This comes amid expectations the Bank of England will cut interest rates Thursday, in a bid to bolster the UK economy following the decision to leave the European Union. Traders also put the chance of a benchmark rate hike from the Federal Reserve in 2016 at less than 40 per cent, despite signs US growth is accelerating.
"The market has got a bit exhausted after the run up of late," James Audiss, a senior investment adviser at Shaw and Partners in Sydney, which manages about US$7.4 billion, said by phone.
"Investors remain very skittish and it won't take much to rattle sentiment. We're watching the yen-dollar rate really closely after the calls to do helicopter money in Japan got dialed back."
The data slate is relatively full in Asia today, with Singapore to update on gross domestic product and Australia to report on jobs and inflation expectations. South Korea is projected to keep its key rates on hold, and Indonesia issues data on foreign reserves.

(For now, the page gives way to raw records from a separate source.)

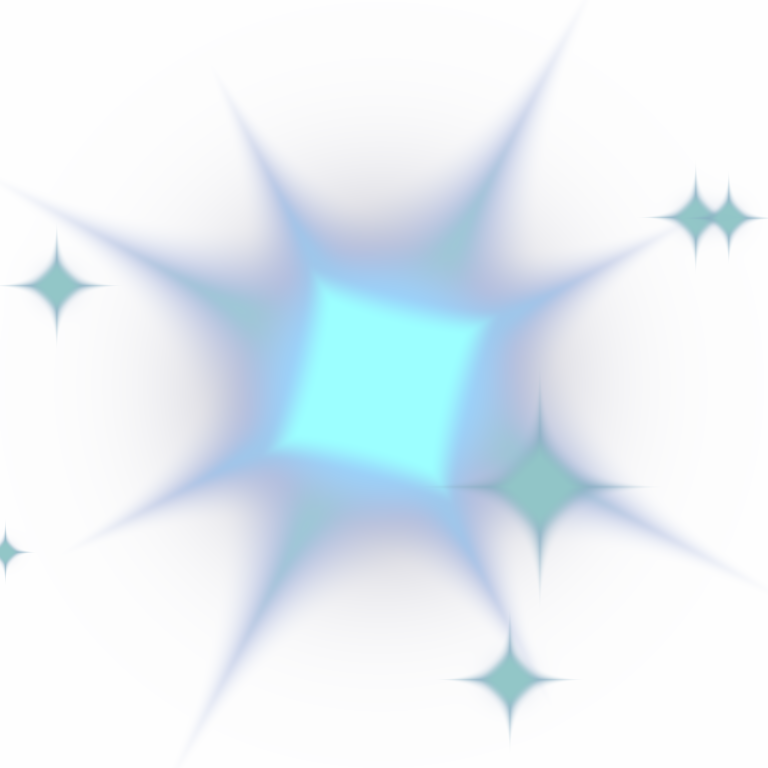
Give the GLSL for this background, as a Shadertoy shader.

```glsl
// A glowing eight-pointed burst on white, with small four-pointed sparkles.
// Two rotated concave stars form the rays, over a soft grey halo and under a
// cyan core; every sparkle is a diamond body with thin spikes.

vec2 rotate(vec2 p, float degrees) {
    float a = radians(degrees);
    return vec2(cos(a) * p.x + sin(a) * p.y, cos(a) * p.y - sin(a) * p.x);
}

// Four-pointed superellipse: 1 on the outline, smaller inside.
// The rounding keeps the middle of each ray free of creases.
float starField(vec2 p, float reach, float power, float rounding) {
    vec2 q = sqrt(p * p / (reach * reach) + rounding * rounding);
    return pow(q.x, power) + pow(q.y, power);
}

// Lays one set of four rays over the colour, with a lavender rim.
vec3 addRays(vec3 base, float field, vec3 tint) {
    vec3 rayColor = mix(tint, vec3(0.69, 0.74, 0.88), smoothstep(0.72, 1.0, field));
    return mix(base, rayColor, 1.0 - smoothstep(0.8, 1.15, field));
}

vec3 addSparkle(vec3 base, vec2 p, float reach) {
    float spikes = 1.0 - smoothstep(0.72, 1.12, starField(p, reach, 0.45, 0.004));
    float body = 1.0 - smoothstep(0.22, 0.46, (abs(p.x) + abs(p.y)) / reach);
    float shade = exp(-dot(p, p) / (0.1 * reach * reach));
    base = mix(base, vec3(0.60, 0.67, 0.80), 0.3 * shade);
    base = mix(base, vec3(0.53, 0.68, 0.76), 0.85 * spikes);
    return mix(base, vec3(0.57, 0.78, 0.78), 0.92 * body);
}

void mainImage(out vec4 fragColor, in vec2 fragCoord) {
    vec2 uv = (fragCoord - 0.5 * iResolution.xy) / min(iResolution.x, iResolution.y) + 0.5;
    vec2 p = uv - vec2(0.496, 0.499);
    float radius = length(p);

    // Halo
    vec3 color = mix(vec3(0.995), vec3(0.55, 0.55, 0.64), exp(-radius * radius / 0.04));

    // Long and short rays
    color = addRays(color, starField(rotate(p, 62.0), 0.565, 0.46, 0.008), vec3(0.62, 0.78, 0.84));
    color = addRays(color, starField(rotate(p, 28.0), 0.445, 0.5, 0.01), vec3(0.62, 0.78, 0.92));

    // Blue body and cyan core
    color = mix(color, vec3(0.60, 0.83, 0.99), 1.0 - smoothstep(0.09, 0.19, radius));
    float core = starField(rotate(p, 31.0), 0.155, 0.88, 0.02);
    color = mix(color, vec3(0.61, 1.0, 1.0), 1.0 - smoothstep(0.83, 1.2, core));

    // Sparkles: centre and reach
    vec3 sparkles[6] = vec3[6](
        vec3(0.074, 0.628, 0.083), vec3(0.906, 0.717, 0.073),
        vec3(0.949, 0.716, 0.062), vec3(0.703, 0.366, 0.155),
        vec3(0.664, 0.115, 0.094), vec3(0.007, 0.281, 0.042));
    for (int i = 0; i < 6; i++) {
        color = addSparkle(color, uv - sparkles[i].xy, sparkles[i].z);
    }

    fragColor = vec4(color, 1.0);
}
```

The BOE will reduce its official rate by 25 basis points, or 0.25 per centage point, to 0.25 per cent, according to the median of 54 economists' estimates collated by Bloomberg.
Japan's currency strengthened to 104.07 per dollar as of 8:56 am in Tokyo, extending last session's 0.2 per cent turnaround which came after the yen's worst two-day selloff since 2014.
A key economic adviser to Abe said Wednesday that boosting fiscal and monetary stimulus at the same time would be a good strategy, though helicopter money - an unorthodox approach which could see the Bank of Japan directly fund government spending - would be a "very risky gamble," Koichi Hamada said in an interview.
The pound dropped 0.2 per cent to US$1.3122 after sinking 0.8 per cent on Wednesday amid Theresa May's elevation as Britain's new prime minister. The Australian and New Zealand dollars were also down 0.2 per cent.
New Zealand's S&P/NZX 50 Index, the first major stock index to start trading each day, added 0.2 per cent, rising for the 12th time in 14 days. Futures on the S&P 500, meanwhile, dropped 0.1 per cent after the US benchmark eked out another record close despite climbing less than 0.1 per cent on Wednesday.
In Australia, futures on the S&P/ASX 200 Index advanced 0.2 per cent with those on the Kospi index in Seoul, while contracts on Hong Kong's Hang Seng and Hang Seng China Enterprises indexes slipped at least 0.1 per cent in most recent trading. FTSE China A50 Index futures were down 0.4 per cent.
Yen-denominated Nikkei 225 futures on the Chicago Mercantile Exchange fell 0.6 per cent early Thursday, dropping to 16,250 after a 1 per cent loss in the previous session. In the Osaka pre-market, however, futures on the Japanese equity measure were up 0.6 per cent to 16,320 amid a 0.3 per cent increase in Singapore-traded Nikkei 225 contracts.